> **ASSIGNED TASK**: Return every line of the data that contains the string "deep".

[Saved entries]
--------------------

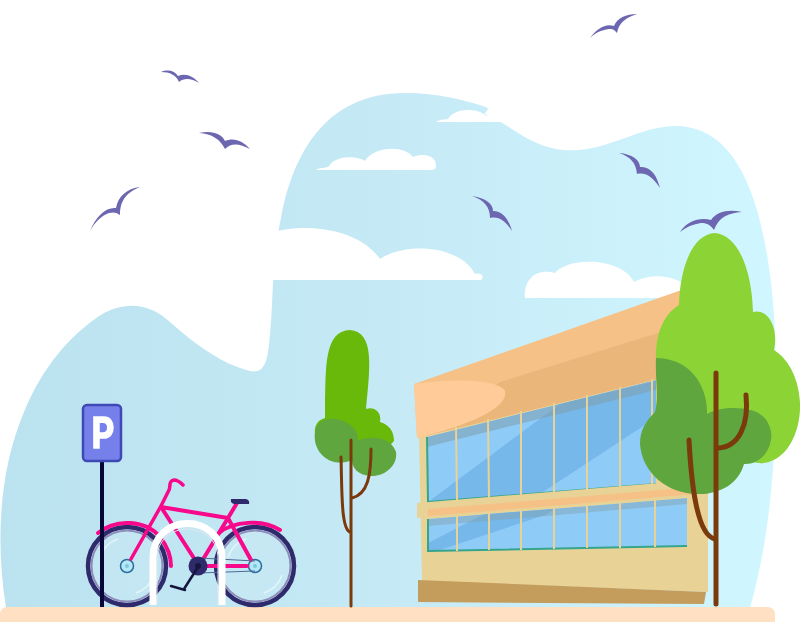
<!DOCTYPE html>
<html lang="en">
<head>
<meta charset="utf-8">
<title>Bicycle parking</title>
<style>
:root {
  --ground: #ffe0c2;
  --bird: #6c67b0;
  --pink: #f8088a;
  --navy: #2f2a6b;
  --pole: #07073a;
  --sign: #7580ea;
  --sign-edge: #3f49b5;
  --wall: #e8d296;
  --plinth: #c49c5c;
  --roof: #f6c186;
  --roof-shade: #ebb679;
  --roof-light: #ffcc99;
  --glass: #8fcbf7;
  --glass-shade: #77b8ea;
  --teal: #35a58c;
  --trunk: #7b3a0c;
  --leaf: #8cd435;
  --leaf-deep: #68b90a;
  --leaf-shade: #5fa63f;
}
html, body { margin: 0; height: 100%; overflow: hidden; background: #fff; }
.scene { display: block; width: 800px; height: 622px; }
.sign-letter { font: 700 42px Inter, "Liberation Sans", sans-serif; fill: #fff; stroke: #fff; stroke-width: 1.5; text-anchor: middle; }
.birds { fill: var(--bird); }
.clouds { fill: #fff; }
.trunk { fill: none; stroke: var(--trunk); stroke-linecap: round; }
.mullions { fill: none; stroke: var(--wall); stroke-width: 2; }
.frame { fill: none; stroke: var(--pink); stroke-width: 4; stroke-linecap: round; stroke-linejoin: round; }
</style>
</head>
<body>
<svg class="scene" viewBox="0 0 800 622" role="img" aria-label="A bicycle at a rack beside a parking sign, with trees and a glass building">
  <defs>
    <linearGradient id="sky" x1="0" y1="0" x2="1" y2="0">
      <stop offset="0" stop-color="#bbe2ef"/>
      <stop offset=".5" stop-color="#c5eaf6"/>
      <stop offset="1" stop-color="#d0f6ff"/>
    </linearGradient>
    <clipPath id="upper-glass"><path d="M427 437L656 380V484L428 502Z"/></clipPath>
    <clipPath id="lower-glass"><path d="M428 519L687 498V546L428 551Z"/></clipPath>
    <g id="wheel">
      <circle r="39" fill="#c9e9f4" fill-opacity=".55" stroke="#2f2a6b" stroke-width="4.5"/>
      <circle r="35.5" fill="none" stroke="#8d8cba" stroke-width="2"/>
      <path d="M-27 -9A29 29 0 0 1 -9 -27M27 9A29 29 0 0 1 9 27" fill="none" stroke="#e3f6fb" stroke-width="1.5"/>
      <circle r="6.5" fill="#b5e8f7" stroke="#2b6d9d" stroke-width="1.5"/>
      <circle r="2" fill="#7fc6df"/>
    </g>
  </defs>

  <path id="sky-shape" fill="url(#sky)" d="M6 608C-4 545 -2 474 24 412C42 368 70 334 104 313C128 301 150 304 170 322C196 345 222 364 250 371C264 374 267 362 269 345C274 300 271 262 281 218C294 148 328 101 388 94C424 90 458 98 486 107C492 110 480 113 488 116C508 123 525 143 556 149C605 157 633 125 680 126C722 129 744 166 757 210C772 263 776 320 776 380C776 470 768 545 750 608Z"/>

  <g class="clouds">
    <path d="M436 122C440 119 444 120 448 119C454 108 476 107 487 116C495 116 501 118 503 122Z"/>
    <path d="M316 170C320 167 325 169 329 166C335 156 355 155 365 161C374 146 404 145 413 157C425 152 437 157 436 166Q436 170 431 170Z"/>
    <path d="M264 280V235C300 221 358 227 380 259C405 242 460 245 475 274C481 272 485 277 481 280Z"/>
    <path d="M525 298C523 279 537 268 555 273C570 256 622 258 634 282C651 272 677 276 684 285V298Z"/>
  </g>

  <g class="birds">
    <path d="M590 38C597 28 606 23 614 26C617 18 626 14 637 14C626 18 619 22 617 33C614 29 612 29 609 29C601 30 595 33 590 38Z"/>
    <path d="M161 72C168 69 175 71 178 76C186 73 193 76 199 83C192 79 185 77 179 82C176 75 170 72 161 72Z"/>
    <path d="M199 133C212 130 222 134 225 141C234 137 243 141 250 149C240 144 232 142 225 149C220 139 212 134 199 133Z"/>
    <path d="M90 231C96 216 106 207 116 208C118 196 128 188 140 187C128 192 120 199 120 215C116 212 113 212 109 213C101 216 95 222 90 231Z"/>
    <path d="M472 196C486 198 493 204 493 211C503 211 509 220 512 231C506 222 500 216 490 218C490 207 484 200 472 196Z"/>
    <path d="M619 153C632 154 640 160 640 167C651 166 657 176 660 188C653 178 647 172 637 174C636 163 631 157 619 153Z"/>
    <path d="M680 232C687 221 700 217 711 220C717 211 729 209 742 212C728 213 719 217 714 230C710 224 706 223 701 223C693 224 686 227 680 232Z"/>
  </g>

  <path id="ground" fill="var(--ground)" d="M0 622V615Q0 607 8 607H767Q775 607 775 615V622Z"/>

  <g id="building">
    <path fill="var(--wall)" d="M419 430L708 360V592L422 581Z"/>
    <path fill="var(--plinth)" d="M418 580L706 592L704 604L418 602Z"/>
    <path fill="var(--roof)" d="M414 384L690 287V371L417 438Z"/>
    <path fill="var(--roof-shade)" d="M500 382L690 323V371L417 438L440 421Z"/>
    <path fill="var(--roof-light)" d="M414 384C448 379 496 378 505 391C509 409 465 426 417 438Z"/>

    <g clip-path="url(#upper-glass)">
      <path fill="var(--glass)" d="M420 370H670V510H420Z"/>
      <path fill="var(--glass-shade)" d="M428 502L560 404L660 380V415L540 494Z"/>
      <path fill="#7f9fae" fill-opacity=".55" d="M427 437L656 380V390L427 447Z"/>
    </g>
    <path fill="none" stroke="var(--teal)" stroke-width="2" d="M427 437L428 502L656 484"/>
    <path class="mullions" d="M456 427L457 500M488 419L489 497M521 411V495M554 403V492M587 395V490M620 387V487M652 379V485"/>

    <g clip-path="url(#lower-glass)">
      <path fill="var(--glass)" d="M420 490H695V555H420Z"/>
      <path fill="var(--glass-shade)" d="M428 551V543L488 512L560 506L545 515L440 550Z"/>
      <path fill="#7f9fae" fill-opacity=".45" d="M428 519L687 498V504L428 526Z"/>
    </g>
    <path fill="none" stroke="var(--teal)" stroke-width="2" d="M428 519V551L687 546"/>
    <path class="mullions" d="M457 516V551M489 513V550M521 510V550M554 507V549M587 504V548M620 502V548M655 499V547"/>

    <path fill="var(--wall)" d="M417 503L708 479V493L417 518Z"/>
    <path fill="var(--roof)" d="M428 509L708 486V493L428 516Z"/>
  </g>

  <g id="large-tree">
    <path fill="var(--leaf)" d="M656 362C655 333 664 314 679 305C680 266 693 234 715 233C739 235 752 272 753 312C768 308 779 328 774 350C793 362 801 388 800 410C798 444 779 465 758 463C738 461 720 450 708 430C690 414 660 405 656 362Z"/>
    <path fill="var(--leaf-shade)" d="M656 358C690 358 708 386 707 414C720 407 738 407 750 410C766 413 773 428 771 440C768 457 755 465 744 464C738 486 716 495 697 494C668 494 642 473 640 444C640 430 646 421 655 412C659 397 655 377 656 358Z"/>
    <g class="trunk" stroke-width="5">
      <path d="M716 373V604"/>
      <path d="M746 395C749 425 739 447 718 448"/>
      <path d="M689 440C691 478 696 535 715 539"/>
    </g>
  </g>

  <g id="small-tree">
    <path fill="var(--leaf-deep)" d="M325 405C326 367 324 331 350 330C375 332 370 368 366 409C374 406 382 412 380 422C390 425 394 432 394 441L378 458L340 454L315 434C314 425 318 420 325 418Z"/>
    <path fill="var(--leaf-shade)" d="M315 432C317 417 336 416 347 423C356 428 358 434 358 441C370 435 391 437 396 452C398 466 384 477 370 476C358 475 352 468 352 460C331 469 312 453 315 432Z"/>
    <g class="trunk" stroke-width="3">
      <path d="M351 440V606"/>
      <path d="M371 449C371 475 368 494 352 498"/>
      <path d="M341 457C342 490 341 529 350 532"/>
    </g>
  </g>

  <g id="bicycle">
    <use href="#wheel" x="127" y="566"/>
    <use href="#wheel" x="255" y="566"/>
    <g class="frame">
      <path d="M98 533C116 518 146 520 160 537C167 546 171 555 171 566"/>
      <path d="M219 533C233 521 262 519 280 530"/>
      <path d="M131 559L161 506L169 490C171 486 168 481 174 480Q178 480 183 485" stroke-width="3.5"/>
      <path d="M161 507L228 518L199 566L161 507"/>
      <path d="M237 503L228 518L251 560M205 566H247"/>
    </g>
    <path fill="var(--navy)" d="M231 499H246Q250 500 249 504H234Q230 503 231 499Z"/>
    <path d="M199 558L255 561M199 573L255 571" fill="none" stroke="#4d6c96" stroke-width="1"/>
    <circle cx="198" cy="566" r="9.5" fill="var(--navy)"/>
    <path d="M198 567L184 589M171 586L185 590" fill="none" stroke="#16163d" stroke-width="2.5" stroke-linecap="round"/>
    <circle cx="198" cy="566" r="3" fill="#16163d"/>
  </g>

  <g id="bike-rack" fill="none">
    <path d="M153 605V558C153 512 222 512 222 558V605" stroke="#fff" stroke-width="7"/>
    <path d="M157 605V559C157 519 218 519 218 559V605" stroke="#dfe9f2" stroke-width="1"/>
  </g>

  <g id="parking-sign">
    <path d="M102 460V607" stroke="var(--pole)" stroke-width="4"/>
    <rect x="83" y="405" width="38" height="56" rx="4" fill="var(--sign)" stroke="var(--sign-edge)" stroke-width="2.5"/>
    <text class="sign-letter" x="103" y="448" textLength="23" lengthAdjust="spacingAndGlyphs">P</text>
  </g>
</svg>
</body>
</html>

--------------------

> **FINAL ANSWER**:
  --leaf-deep: #68b90a;
    <path fill="var(--leaf-deep)" d="M325 405C326 367 324 331 350 330C375 332 370 368 366 409C374 406 382 412 380 422C390 425 394 432 394 441L378 458L340 454L315 434C314 425 318 420 325 418Z"/>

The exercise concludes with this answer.